The UK Chinese community were in the theatre in large numbers for this production. Silk Road has been the People’s Republic of China’s cultural ambassador since 1979.
They have been round the world. This was their first visit to London and they were here for only three performances.
The Silk Road, which stretched for 4,000 miles, gets its name from the lucrative Chinese silk trade which was carried out along its length. The trade began during the Han Dynasty, which dates from 206 BC – 220 AD.
The show takes its inspiration from the Dunhuag murals in Gansu, a famous site for Buddhist art in North West China, and relies on spectacle, which richly and colourfully costumed, is often beautiful to look at it.
The actual story-line of a father searching for his kidnapped daughter is not sufficiently involving to be moving.

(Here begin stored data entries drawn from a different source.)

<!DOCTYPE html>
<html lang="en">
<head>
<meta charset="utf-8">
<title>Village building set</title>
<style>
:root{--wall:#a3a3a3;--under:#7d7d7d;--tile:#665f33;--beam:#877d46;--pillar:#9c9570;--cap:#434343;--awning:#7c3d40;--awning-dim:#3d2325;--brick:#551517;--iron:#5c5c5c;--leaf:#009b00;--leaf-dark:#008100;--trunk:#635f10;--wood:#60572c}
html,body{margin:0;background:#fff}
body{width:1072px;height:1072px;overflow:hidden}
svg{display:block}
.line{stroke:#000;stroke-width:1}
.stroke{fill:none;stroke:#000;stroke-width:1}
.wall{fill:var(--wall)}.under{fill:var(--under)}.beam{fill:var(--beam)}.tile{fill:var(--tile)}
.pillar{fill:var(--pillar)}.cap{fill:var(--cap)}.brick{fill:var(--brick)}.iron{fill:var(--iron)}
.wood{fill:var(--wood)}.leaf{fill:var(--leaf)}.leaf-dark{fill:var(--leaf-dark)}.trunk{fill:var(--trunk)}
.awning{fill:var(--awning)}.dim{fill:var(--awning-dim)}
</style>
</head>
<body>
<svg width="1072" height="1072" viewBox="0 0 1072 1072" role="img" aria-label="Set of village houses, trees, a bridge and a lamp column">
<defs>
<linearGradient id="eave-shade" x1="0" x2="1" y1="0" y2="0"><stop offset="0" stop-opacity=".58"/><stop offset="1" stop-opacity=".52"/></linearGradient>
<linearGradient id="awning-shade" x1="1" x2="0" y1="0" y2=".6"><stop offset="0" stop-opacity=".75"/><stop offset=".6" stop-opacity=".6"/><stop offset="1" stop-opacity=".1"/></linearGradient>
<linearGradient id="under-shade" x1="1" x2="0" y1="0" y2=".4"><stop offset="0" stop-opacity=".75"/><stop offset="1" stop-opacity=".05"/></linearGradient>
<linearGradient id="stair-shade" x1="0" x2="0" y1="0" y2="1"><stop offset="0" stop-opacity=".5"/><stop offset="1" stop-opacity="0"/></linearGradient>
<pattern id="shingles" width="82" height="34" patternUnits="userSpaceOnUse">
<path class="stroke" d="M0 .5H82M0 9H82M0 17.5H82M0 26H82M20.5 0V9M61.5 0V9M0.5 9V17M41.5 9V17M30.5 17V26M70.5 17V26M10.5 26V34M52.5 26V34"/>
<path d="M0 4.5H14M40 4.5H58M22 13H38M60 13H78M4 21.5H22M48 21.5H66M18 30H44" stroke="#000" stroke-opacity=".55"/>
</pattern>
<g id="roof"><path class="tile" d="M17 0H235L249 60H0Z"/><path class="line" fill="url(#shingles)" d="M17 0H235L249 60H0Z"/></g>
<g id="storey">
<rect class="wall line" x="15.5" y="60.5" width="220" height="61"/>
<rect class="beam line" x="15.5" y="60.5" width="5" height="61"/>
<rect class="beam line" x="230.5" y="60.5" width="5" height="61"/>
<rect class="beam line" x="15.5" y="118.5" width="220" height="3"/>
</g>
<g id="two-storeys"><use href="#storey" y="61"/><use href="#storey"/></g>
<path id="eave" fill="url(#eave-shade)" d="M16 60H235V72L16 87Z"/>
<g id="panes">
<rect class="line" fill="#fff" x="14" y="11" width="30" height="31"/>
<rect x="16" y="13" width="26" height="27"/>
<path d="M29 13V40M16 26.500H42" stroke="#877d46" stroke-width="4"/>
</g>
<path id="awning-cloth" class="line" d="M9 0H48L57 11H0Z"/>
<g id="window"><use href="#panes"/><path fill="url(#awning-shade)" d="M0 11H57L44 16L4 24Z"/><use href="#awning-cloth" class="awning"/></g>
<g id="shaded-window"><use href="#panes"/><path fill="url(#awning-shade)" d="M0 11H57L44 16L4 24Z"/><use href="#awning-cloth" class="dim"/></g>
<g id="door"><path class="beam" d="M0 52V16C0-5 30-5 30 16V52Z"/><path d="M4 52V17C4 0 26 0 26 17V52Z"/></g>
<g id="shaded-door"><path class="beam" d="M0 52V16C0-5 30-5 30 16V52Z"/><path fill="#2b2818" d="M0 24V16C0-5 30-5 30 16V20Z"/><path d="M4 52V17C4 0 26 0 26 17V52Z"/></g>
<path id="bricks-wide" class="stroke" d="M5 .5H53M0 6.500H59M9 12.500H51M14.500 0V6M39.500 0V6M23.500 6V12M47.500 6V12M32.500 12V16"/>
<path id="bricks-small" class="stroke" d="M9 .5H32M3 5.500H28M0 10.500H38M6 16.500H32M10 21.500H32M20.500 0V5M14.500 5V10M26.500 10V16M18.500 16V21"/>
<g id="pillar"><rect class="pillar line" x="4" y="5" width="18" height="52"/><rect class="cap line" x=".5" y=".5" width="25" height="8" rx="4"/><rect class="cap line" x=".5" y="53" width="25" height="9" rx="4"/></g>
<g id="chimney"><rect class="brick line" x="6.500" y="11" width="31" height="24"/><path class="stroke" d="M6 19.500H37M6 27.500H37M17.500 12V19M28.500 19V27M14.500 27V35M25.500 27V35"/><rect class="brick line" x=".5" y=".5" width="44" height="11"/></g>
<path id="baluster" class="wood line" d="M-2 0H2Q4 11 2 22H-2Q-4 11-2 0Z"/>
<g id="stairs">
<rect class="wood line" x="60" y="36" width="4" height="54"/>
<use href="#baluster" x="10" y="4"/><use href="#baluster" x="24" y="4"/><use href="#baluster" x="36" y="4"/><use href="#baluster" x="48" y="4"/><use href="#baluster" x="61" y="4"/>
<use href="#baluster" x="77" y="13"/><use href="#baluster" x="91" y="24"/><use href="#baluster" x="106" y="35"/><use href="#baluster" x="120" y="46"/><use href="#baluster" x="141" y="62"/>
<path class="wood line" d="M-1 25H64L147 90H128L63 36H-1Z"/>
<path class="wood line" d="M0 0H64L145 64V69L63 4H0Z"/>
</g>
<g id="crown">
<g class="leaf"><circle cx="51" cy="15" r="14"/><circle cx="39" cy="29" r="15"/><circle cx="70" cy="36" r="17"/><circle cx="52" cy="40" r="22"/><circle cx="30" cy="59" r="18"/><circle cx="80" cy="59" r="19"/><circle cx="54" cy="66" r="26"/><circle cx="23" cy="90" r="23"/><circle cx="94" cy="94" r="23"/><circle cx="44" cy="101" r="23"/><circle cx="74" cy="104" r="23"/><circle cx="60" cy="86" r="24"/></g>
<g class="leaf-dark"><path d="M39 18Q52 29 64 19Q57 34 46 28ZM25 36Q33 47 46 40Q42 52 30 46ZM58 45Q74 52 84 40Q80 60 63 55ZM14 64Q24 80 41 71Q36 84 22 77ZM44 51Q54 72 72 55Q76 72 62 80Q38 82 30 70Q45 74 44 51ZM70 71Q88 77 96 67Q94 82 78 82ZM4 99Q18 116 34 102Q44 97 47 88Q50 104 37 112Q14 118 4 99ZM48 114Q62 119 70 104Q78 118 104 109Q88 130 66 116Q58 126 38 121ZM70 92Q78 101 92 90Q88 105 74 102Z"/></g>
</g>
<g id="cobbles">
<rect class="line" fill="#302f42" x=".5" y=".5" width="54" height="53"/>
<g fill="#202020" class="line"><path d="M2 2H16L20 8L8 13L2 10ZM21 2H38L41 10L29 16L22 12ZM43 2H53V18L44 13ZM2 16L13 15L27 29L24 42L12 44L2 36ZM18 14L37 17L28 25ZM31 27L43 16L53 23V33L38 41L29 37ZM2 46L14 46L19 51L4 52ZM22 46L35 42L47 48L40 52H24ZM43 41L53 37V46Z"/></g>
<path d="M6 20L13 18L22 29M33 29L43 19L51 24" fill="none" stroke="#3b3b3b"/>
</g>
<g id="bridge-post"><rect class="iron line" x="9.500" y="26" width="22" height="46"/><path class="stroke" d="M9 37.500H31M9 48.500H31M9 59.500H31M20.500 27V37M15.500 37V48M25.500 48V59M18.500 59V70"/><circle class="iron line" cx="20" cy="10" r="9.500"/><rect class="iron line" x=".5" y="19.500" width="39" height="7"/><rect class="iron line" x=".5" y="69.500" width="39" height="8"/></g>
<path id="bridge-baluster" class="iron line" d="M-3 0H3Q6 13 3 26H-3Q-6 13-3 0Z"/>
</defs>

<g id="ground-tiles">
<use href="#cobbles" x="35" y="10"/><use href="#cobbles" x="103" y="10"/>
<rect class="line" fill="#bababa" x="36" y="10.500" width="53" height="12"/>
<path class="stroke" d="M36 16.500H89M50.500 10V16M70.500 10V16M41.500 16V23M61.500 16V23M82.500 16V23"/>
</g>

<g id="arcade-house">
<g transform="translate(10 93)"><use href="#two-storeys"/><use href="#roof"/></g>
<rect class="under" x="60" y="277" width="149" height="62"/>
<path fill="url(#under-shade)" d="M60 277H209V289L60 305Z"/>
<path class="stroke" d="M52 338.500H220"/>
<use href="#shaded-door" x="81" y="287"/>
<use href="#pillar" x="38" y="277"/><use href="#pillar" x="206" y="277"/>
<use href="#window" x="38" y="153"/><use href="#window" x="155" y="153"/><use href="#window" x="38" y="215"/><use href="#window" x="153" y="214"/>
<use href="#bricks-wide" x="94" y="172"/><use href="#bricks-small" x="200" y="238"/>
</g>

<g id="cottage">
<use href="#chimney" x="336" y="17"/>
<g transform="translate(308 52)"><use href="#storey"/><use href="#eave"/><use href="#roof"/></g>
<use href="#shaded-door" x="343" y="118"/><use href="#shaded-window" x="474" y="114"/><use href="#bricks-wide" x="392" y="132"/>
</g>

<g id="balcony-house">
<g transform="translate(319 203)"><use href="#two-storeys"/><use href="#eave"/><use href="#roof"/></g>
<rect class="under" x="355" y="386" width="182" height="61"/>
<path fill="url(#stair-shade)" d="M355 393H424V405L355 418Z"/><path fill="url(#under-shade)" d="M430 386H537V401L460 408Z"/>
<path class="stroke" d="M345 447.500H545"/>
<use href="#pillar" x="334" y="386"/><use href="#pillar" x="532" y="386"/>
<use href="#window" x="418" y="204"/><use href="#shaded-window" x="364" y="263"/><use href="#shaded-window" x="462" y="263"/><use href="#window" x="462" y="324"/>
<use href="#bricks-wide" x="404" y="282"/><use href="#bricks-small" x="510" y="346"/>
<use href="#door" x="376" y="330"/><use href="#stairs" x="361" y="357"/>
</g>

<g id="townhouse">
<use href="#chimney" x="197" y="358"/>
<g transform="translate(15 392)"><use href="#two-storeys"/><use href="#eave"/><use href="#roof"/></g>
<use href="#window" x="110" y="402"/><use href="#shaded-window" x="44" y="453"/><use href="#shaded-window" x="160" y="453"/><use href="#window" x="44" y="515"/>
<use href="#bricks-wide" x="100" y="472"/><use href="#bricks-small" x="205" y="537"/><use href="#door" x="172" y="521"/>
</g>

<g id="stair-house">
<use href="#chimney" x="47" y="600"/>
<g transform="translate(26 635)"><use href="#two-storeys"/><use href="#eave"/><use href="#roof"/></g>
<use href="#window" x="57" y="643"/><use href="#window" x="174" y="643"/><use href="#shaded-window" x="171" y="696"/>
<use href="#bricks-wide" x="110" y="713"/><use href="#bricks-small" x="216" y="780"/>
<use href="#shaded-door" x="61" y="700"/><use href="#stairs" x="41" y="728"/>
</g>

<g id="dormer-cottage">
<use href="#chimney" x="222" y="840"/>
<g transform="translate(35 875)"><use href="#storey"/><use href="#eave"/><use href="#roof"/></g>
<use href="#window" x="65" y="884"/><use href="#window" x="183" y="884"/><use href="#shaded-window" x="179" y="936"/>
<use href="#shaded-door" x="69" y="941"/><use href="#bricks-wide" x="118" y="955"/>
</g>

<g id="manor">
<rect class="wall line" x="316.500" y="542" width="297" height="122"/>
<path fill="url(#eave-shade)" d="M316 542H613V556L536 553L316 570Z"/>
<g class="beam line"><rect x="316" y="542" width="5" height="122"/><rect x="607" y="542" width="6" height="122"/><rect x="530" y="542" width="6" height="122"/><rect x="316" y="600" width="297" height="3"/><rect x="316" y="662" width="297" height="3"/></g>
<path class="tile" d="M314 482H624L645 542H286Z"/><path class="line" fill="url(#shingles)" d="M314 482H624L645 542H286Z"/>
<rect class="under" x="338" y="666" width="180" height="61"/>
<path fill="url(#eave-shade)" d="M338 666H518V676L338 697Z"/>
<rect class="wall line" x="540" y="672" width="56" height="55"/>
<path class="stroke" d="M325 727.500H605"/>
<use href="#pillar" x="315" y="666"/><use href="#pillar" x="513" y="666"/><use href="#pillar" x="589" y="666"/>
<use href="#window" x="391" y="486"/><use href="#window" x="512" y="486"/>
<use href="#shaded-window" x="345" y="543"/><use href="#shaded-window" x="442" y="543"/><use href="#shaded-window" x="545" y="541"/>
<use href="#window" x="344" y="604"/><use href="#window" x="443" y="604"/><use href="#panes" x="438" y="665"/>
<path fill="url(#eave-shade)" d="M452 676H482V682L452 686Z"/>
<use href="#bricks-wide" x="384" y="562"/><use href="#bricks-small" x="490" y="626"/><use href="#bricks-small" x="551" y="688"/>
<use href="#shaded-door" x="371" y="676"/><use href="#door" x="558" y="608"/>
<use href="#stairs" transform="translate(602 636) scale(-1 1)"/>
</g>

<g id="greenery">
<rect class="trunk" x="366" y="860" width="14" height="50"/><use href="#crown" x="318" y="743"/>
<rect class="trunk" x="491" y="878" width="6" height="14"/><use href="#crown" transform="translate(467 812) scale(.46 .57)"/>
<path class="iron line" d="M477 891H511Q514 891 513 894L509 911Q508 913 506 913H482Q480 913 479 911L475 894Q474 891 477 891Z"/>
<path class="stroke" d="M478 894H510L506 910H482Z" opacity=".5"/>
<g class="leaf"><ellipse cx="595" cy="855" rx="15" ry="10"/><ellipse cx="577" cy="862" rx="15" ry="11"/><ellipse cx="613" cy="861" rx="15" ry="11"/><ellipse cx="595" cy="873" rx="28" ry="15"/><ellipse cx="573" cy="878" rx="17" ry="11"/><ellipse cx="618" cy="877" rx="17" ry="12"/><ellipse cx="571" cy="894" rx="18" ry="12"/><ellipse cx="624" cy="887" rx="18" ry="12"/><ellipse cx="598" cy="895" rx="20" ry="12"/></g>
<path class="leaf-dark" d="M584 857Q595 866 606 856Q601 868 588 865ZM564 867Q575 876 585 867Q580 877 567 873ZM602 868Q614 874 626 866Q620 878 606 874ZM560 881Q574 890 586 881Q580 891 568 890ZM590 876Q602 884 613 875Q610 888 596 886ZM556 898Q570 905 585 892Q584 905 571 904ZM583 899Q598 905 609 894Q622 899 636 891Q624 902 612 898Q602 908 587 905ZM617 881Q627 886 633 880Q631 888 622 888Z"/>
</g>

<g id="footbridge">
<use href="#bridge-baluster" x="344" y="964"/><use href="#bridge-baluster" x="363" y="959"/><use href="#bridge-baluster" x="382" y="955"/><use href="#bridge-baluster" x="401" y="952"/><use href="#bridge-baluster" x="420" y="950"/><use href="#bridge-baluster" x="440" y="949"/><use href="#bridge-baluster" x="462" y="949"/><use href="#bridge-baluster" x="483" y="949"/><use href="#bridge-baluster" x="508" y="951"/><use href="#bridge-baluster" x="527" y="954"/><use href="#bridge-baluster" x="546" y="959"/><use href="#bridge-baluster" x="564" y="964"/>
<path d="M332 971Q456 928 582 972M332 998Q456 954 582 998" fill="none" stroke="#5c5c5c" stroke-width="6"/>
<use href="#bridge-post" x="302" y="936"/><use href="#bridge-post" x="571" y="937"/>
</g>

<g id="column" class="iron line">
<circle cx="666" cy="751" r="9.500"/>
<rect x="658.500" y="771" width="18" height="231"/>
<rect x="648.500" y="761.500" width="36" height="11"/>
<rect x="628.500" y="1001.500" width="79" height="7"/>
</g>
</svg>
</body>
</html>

The high spot is the opening sequence, the women all in glittering gold, arms, hands and elongated fingers, all outstretched.
There is nothing to equal these exquisite tableaux in the rest of the performance, except for a solo dance with enormous swirling ribbons.
The Silk Road is aimed at family audiences. What would be really exciting for those who love Chinese classical theatre would be for London to see some Peking Opera.
by Robert Tanitch, Mature Times theatre reviewer